In the third quarter of Game 6 of the NBA Finals, Klay Thompson went up for a dunk, after he’d erupted for a barrage of threes to put the Warriors in the lead. Sadly, he landed awkwardly and bent his knee in such a way that left him on the floor, sitting there as all of Oracle Arena fell silent. After the game, ESPN’s Adrian Wojnarowski confirmed that he tore his ACL.
It was nothing short of devastating watching the Warriors’ player of the game, who had 28 points at the time, go down, 48 hours after Kevin Durant tore his Achilles, 11 days after Kevon Looney fractured his collarbone, 26 days after Andre Iguodala injured his calf, and 59 days after DeMarcus Cousins tore his quad. Not again. Not Klay Thompson. Not in his famous Game 6 performance.
Steph Curry could only go to the opposite side of the court and sit with his thoughts.
Klay was helped off the court without putting weight on the knee, and headed back to the locker room for what most assumed would be the game, and probably series. Another Warriors player would be selected to take his free throws, officially meaning Thompson couldn’t return.
Then, miraculously, Klay emerged from the locker room on his own after a commercial break.
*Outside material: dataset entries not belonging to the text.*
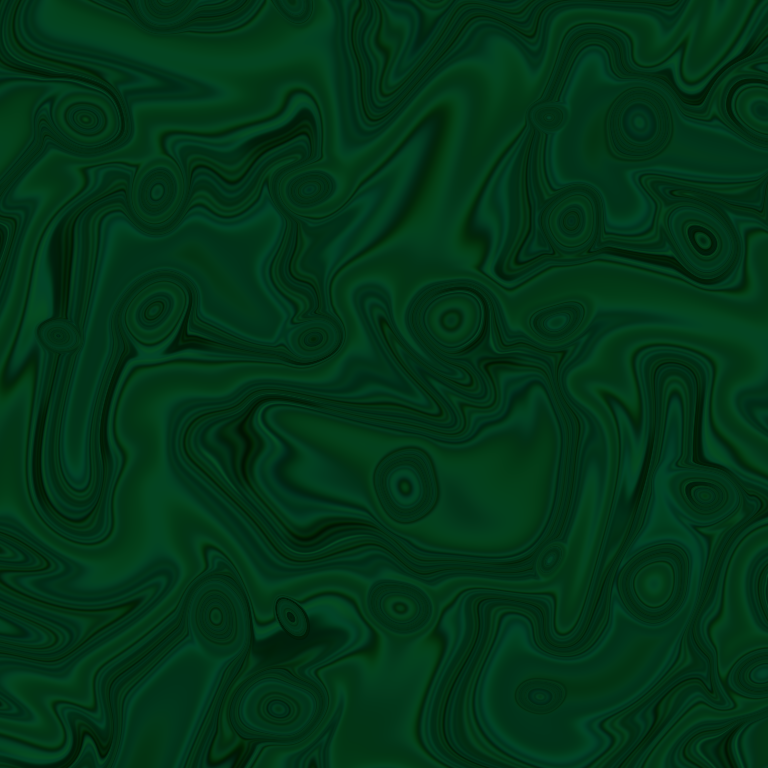
Write a Shadertoy shader that draws this texture.

```glsl
vec2 hash2(vec2 p) {
    return fract(sin(vec2(dot(p, vec2(127.1, 311.7)), dot(p, vec2(269.5, 183.3)))) * 43758.5);
}

mat2 turn(float a) {
    return mat2(cos(a), sin(a), -sin(a), cos(a));
}

// Scattered oval eyes: xy = position drawn towards the eye centres, z = ring height
vec3 eyes(vec2 p) {
    vec2 wavy = p + 0.03 * sin(p.yx * 6.0) + 0.008 * sin(p.yx * 15.0 + 2.0);
    vec2 cell = floor(wavy);
    vec3 result = vec3(p, 0.0);
    for (int y = -1; y <= 1; y++)
    for (int x = -1; x <= 1; x++) {
        vec2 id = cell + vec2(x, y);
        vec2 shape = hash2(id + 57.0);
        vec2 offset = wavy - id - mix(vec2(0.2), vec2(0.8), hash2(id));
        vec2 oval = turn(shape.y * 40.0) * offset * vec2(1.0, 1.0 + 0.5 * shape.y);
        float dist = length(oval) / mix(0.18, 0.52, shape.x);
        float present = step(0.4, shape.y);
        float dome = max(0.0, 1.0 - dist * dist);
        float pull = 1.0 - smoothstep(0.5, 1.2, dist);
        result.xy -= 0.85 * present * pull * offset;
        result.z += present * dome * dome * mix(-1.8, 1.8, step(0.7, shape.y));
    }
    return result;
}

// Folded mineral layers: sines warped by sines, then squeezed into shelves and steep bundles
float relief(vec2 uv) {
    vec3 eye = eyes(uv * 6.3 + 3.0);
    vec2 q = eye.xy * 1.75;
    float freq = 1.1;
    for (float i = 0.0; i < 4.0; i++) {
        q = turn(1.1) * q + vec2(1.3, 0.7);
        q += 0.76 / freq * sin(freq * q.yx + vec2(1.7, 2.9) * i);
        freq *= 1.55;
    }
    float height = sin(q.x) + 0.8 * sin(q.y * 0.83 + q.x * 0.4) + eye.z;
    return 1.6 * (height - 0.215 * sin(4.0 * height));
}

// Softens a set of bands where the layers crowd below the visible width
float clarity(float slope, float freq) {
    float crowd = slope * freq / 1400.0;
    return 1.0 / (1.0 + crowd * crowd);
}

// Shelves repeat every 2.5 of height and stay light; the bundles between them are darker
float bands(float height, float slope) {
    float broad = 0.2 * cos(height * 2.5) + 0.16 * sin(height * 3.4 + 0.6);
    float lines = 0.4 - 1.6 * exp(-3.0 - 3.0 * sin(height * 13.0 + 2.1));
    float fine = sin(height * 33.0 + 4.0);
    return broad + 0.75 * lines * clarity(slope, 16.0) + 0.62 * fine * clarity(slope, 33.0);
}

void mainImage(out vec4 fragColor, in vec2 fragCoord) {
    vec2 uv = fragCoord / iResolution.y;
    vec2 e = vec2(0.0007, 0.0);
    float height = relief(uv);
    float slope = length(vec2(relief(uv + e.xy), relief(uv + e.yx)) - height) / e.x;

    // Green, blue and warm tints follow slightly shifted layers
    float green = bands(height, slope);
    float blue = bands(height + 0.02, slope);
    float tint = sin(height * 7.0 + 1.0) * clarity(slope, 10.0);
    float busy = smoothstep(8.0, 50.0, slope);
    vec3 color = vec3(0.005, 0.203, 0.093);
    color += vec3(0.003, 0.052, 0.0) * green + vec3(0.0, 0.0, 0.038) * blue;
    color += vec3(0.004, 0.001, -0.014) * tint;
    color -= vec3(0.0, 0.018, 0.011) * busy;

    // Sparse dark pits with bright rims
    float patches = smoothstep(0.1, 0.65, sin(uv.x * 15.0 + 2.0 * sin(uv.y * 7.0))
                                        * sin(uv.y * 14.0 + 2.0 * sin(uv.x * 8.0 + 1.0)));
    float level = -cos(height * 2.5 + 1.0);
    float pit = smoothstep(0.6, 0.9, level);
    float rim = exp(-pow((level - 0.4) / 0.13, 2.0)) * clarity(slope, 12.0);
    color -= patches * pit * vec3(0.004, 0.065, 0.045);
    color += patches * rim * vec3(0.014, 0.085, 0.028);

    fragColor = vec4(clamp(color, vec3(0.0, 0.07, 0.01), vec3(0.06, 0.36, 0.2)), 1.0);
}
```
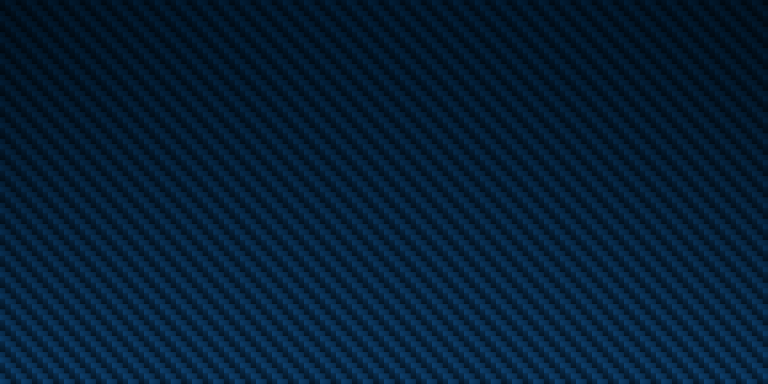
Write a WebGL 1 fragment shader that draws this texture.

```glsl
precision mediump float;

// Dark blue carbon-fibre cloth: a square 2/2 twill, diagonals falling to the right.
// Each thread floats over two others with a linear sheen along its length;
// a vertical gradient and darker upper corners light the whole sheet.

uniform vec2 u_resolution;

const vec2 REPEATS = vec2(36.0, 18.0);    // twill repeats across and down
const float THREADS = 4.0;                // threads in each repeat
const vec3 TOP_BLUE = vec3(0.003, 0.080, 0.150);
const vec3 BOTTOM_BLUE = vec3(0.036, 0.176, 0.304);

// Rounded profile across a thread: 0 at its sides, 1 along its middle
float threadProfile(float across) {
  return sqrt(4.0 * across * (1.0 - across));
}

// Brightness of one float, from its start to its end
float sheen(float along, float across, float startLight, float endLight) {
  return mix(startLight, endLight, along) * mix(0.92, 1.02, threadProfile(across));
}

// Twill brightness; position is measured in threads
float weave(vec2 position) {
  vec2 cell = floor(position);
  vec2 local = position - cell;
  float phase = mod(cell.x + cell.y, THREADS);
  float weft = sheen((phase + local.x) * 0.5, local.y, 1.45, 1.00);
  float warp = sheen((phase - 2.0 + local.y) * 0.5, local.x, 0.48, 1.03);
  return phase < 1.5 ? weft : warp;
}

// Average of a 4 by 4 grid of samples inside one pixel
float smoothWeave(vec2 uv, vec2 pixel) {
  float total = 0.0;
  for (int j = 0; j < 4; j++) {
    for (int i = 0; i < 4; i++) {
      vec2 offset = (vec2(float(i), float(j)) - 1.5) * 0.25;
      total += weave((uv + offset * pixel) * REPEATS * THREADS);
    }
  }
  return total / 16.0;
}

// Broad lighting over the sheet
vec3 sheetColor(vec2 uv) {
  float side = 2.0 * uv.x - 1.0;
  float vignette = 1.0 - 0.25 * side * side * uv.y;
  return mix(BOTTOM_BLUE, TOP_BLUE, smoothstep(-0.25, 1.1, uv.y)) * vignette;
}

void main() {
  vec2 uv = gl_FragCoord.xy / u_resolution;
  float light = smoothWeave(uv, 1.0 / u_resolution);
  gl_FragColor = vec4(sheetColor(uv) * light, 1.0);
}
```
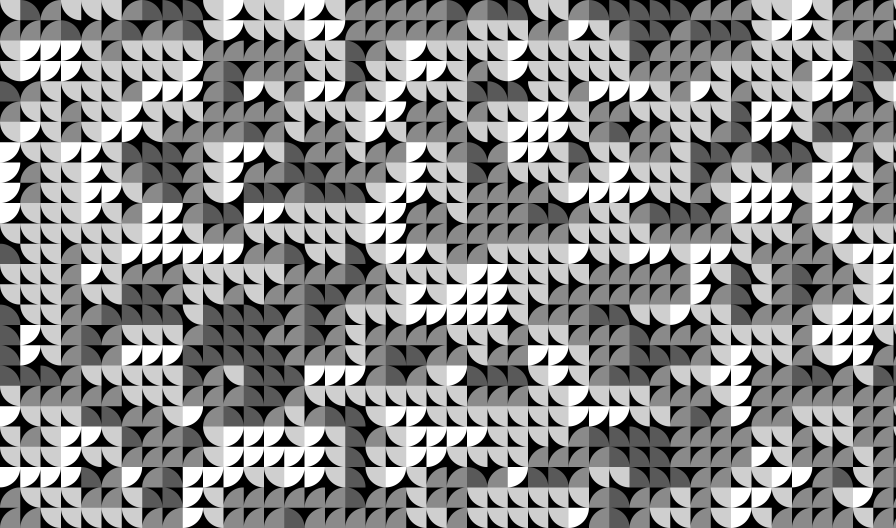
Give the GLSL for this pattern, as a WebGL 1 fragment shader.

```glsl
precision highp float;
// A grid of quarter discs on black, 26 rows tall and about 44 columns wide.
// Smooth noise, sampled once per cell, is cut into four bands; each band
// fixes both the grey of the disc and the corner it grows from.

uniform vec2 u_resolution;

float hash(vec2 p) {
  return fract(sin(dot(p, vec2(127.1, 311.7))) * 43758.5453);
}

float valueNoise(vec2 p) {
  vec2 i = floor(p);
  vec2 f = fract(p);
  f = f * f * (3.0 - 2.0 * f);
  float top = mix(hash(i), hash(i + vec2(1.0, 0.0)), f.x);
  float bottom = mix(hash(i + vec2(0.0, 1.0)), hash(i + vec2(1.0, 1.0)), f.x);
  return mix(top, bottom, f.y);
}

// Grey level at p, in cell units with y pointing down.
float tileShade(vec2 p, float blur) {
  float n = valueNoise(floor(p) * 0.637 + vec2(3.17, 8.41));

  // Bands from dark to white, turning the corner step by step.
  float grey = 0.35;
  vec2 corner = vec2(0.0, 1.0);
  if (n > 0.725) {
    grey = 1.0;
    corner = vec2(0.0, 0.0);
  } else if (n > 0.5) {
    grey = 0.81;
    corner = vec2(1.0, 0.0);
  } else if (n > 0.275) {
    grey = 0.54;
    corner = vec2(1.0, 1.0);
  }

  float edge = length(fract(p) - corner) - 1.0;
  return grey * (1.0 - smoothstep(-blur, blur, edge));
}

void main() {
  float cellsPerPixel = 26.0 / u_resolution.y;
  vec2 pixel = vec2(gl_FragCoord.x, u_resolution.y - gl_FragCoord.y);

  // Average a 4 by 4 grid of samples so straight cell borders are smooth too.
  float shade = 0.0;
  for (int j = 0; j < 4; j++) {
    for (int i = 0; i < 4; i++) {
      vec2 offset = (vec2(float(i), float(j)) - 1.5) / 4.0;
      shade += tileShade((pixel + offset) * cellsPerPixel, cellsPerPixel * 0.2);
    }
  }
  gl_FragColor = vec4(vec3(shade / 16.0), 1.0);
}
```
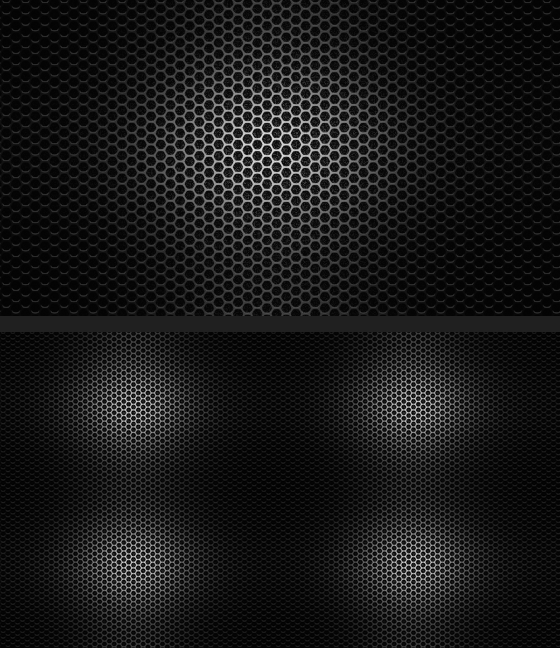
Top: one tile. Bottom: repeated 2 by 2.
Write a Shadertoy shader that draws this pattern.

```glsl
// Dark perforated metal: a staggered grid of rounded hexagonal holes over a
// grainy backing, lit by one soft spotlight, with faint lips below the holes.
// Grid, grain and light all wrap, so the canvas tiles in both directions.

const vec2  REPEATS      = vec2(29.0, 28.0);     // column pairs across, rows down
const vec2  ANCHOR       = vec2(0.494, 0.471);   // centre of one hole
const vec2  CELL         = vec2(1.732, 1.0);     // cell shape in row pitches
const float HOLE_RADIUS  = 0.41;                 // in row pitches
const float ROUNDNESS    = 0.5;                  // 0 hexagon, 1 circle
const vec2  LIGHT_CENTRE = vec2(0.478, 0.53);
const vec2  LIGHT_FALL   = vec2(27.0, 12.5);
const float METAL        = 0.84;
const float BACKING      = 0.20;
const float AMBIENT      = 0.012;
const float LIP          = 0.15;
const vec2  GRAIN_CELLS  = vec2(640.0, 360.0);
const float PI           = 3.14159265;

float hash(vec2 p) {
    vec3 q = fract(vec3(p.xyx) * 0.1031);
    q += dot(q, q.yzx + 33.33);
    return fract((q.x + q.y) * q.z);
}

// Value noise that repeats after a whole number of cells
float wrappedNoise(vec2 uv, vec2 cells) {
    vec2 p = uv * cells;
    vec2 i = floor(p), f = fract(p);
    f = f * f * (3.0 - 2.0 * f);
    vec2 a = mod(i, cells), b = mod(i + 1.0, cells);
    return mix(mix(hash(a), hash(vec2(b.x, a.y)), f.x),
               mix(hash(vec2(a.x, b.y)), hash(b), f.x), f.y);
}

// Offset from the nearest hole centre, in row pitches
vec2 nearestHole(vec2 uv) {
    vec2 q = (uv - ANCHOR) * REPEATS;
    vec2 a = (fract(q + 0.5) - 0.5) * CELL;
    vec2 b = (fract(q) - 0.5) * CELL;
    return dot(a, a) < dot(b, b) ? a : b;
}

// Signed distance to the hole edge, negative inside
float holeDistance(vec2 p) {
    vec2 s = abs(p);
    float hexagon = max(s.y, dot(s, vec2(0.866, 0.5)));
    return mix(hexagon, length(p) * 0.97, ROUNDNESS) - HOLE_RADIUS;
}

// Soft spotlight, periodic over the canvas
float spotlight(vec2 uv) {
    vec2 d = sin(PI * (uv - LIGHT_CENTRE)) / PI;
    return exp(-dot(d * d, LIGHT_FALL));
}

void mainImage(out vec4 fragColor, in vec2 fragCoord) {
    vec2 uv = fragCoord / iResolution.xy;
    float pixel = REPEATS.y / iResolution.y;
    vec2 p = nearestHole(uv);
    float d = holeDistance(p);
    float light = spotlight(uv);
    float slope = p.y / max(length(p), 0.001);

    // Grainy backing, shaded under the upper edge of each hole
    float grain = wrappedNoise(uv, GRAIN_CELLS);
    float shade = 1.0 - 0.4 * smoothstep(0.0, 0.4, p.y);
    float backing = AMBIENT + BACKING * light * shade * (0.15 + 1.5 * grain * grain);

    // Metal web, brightest along its ridge
    float ridge = smoothstep(-0.03, 0.09, d);
    float metal = AMBIENT + METAL * light * mix(0.72, 1.0, ridge);
    metal *= 0.95 + 0.1 * grain;

    // Thin lip that catches light along the lower edge
    float lip = 1.0 - smoothstep(0.02, 0.035 + pixel * 0.6, abs(d));
    lip *= smoothstep(0.3, 0.9, -slope) * (1.0 - light);

    float web = smoothstep(-0.6 * pixel, 0.6 * pixel, d);
    float tone = mix(backing, metal, web) + LIP * lip;
    fragColor = vec4(vec3(clamp(tone, 0.0, 1.0)), 1.0);
}
```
He not only took, but made his ninth and 10th free throws of the night to stay perfect. He refused to be taken out for the game by NBA rule. It was a microcosm of this entire Warriors series — one the basketball gods have refused to let Golden State take easily.Even after the free throws, Thompson tried his best to remain in the game. Warriors coaches were always going to sub him out, but he tried to blend in among the crowd of Golden State towers and get in a defensive stance. He was eventually subbed, and seen on crutches during the fourth quarter: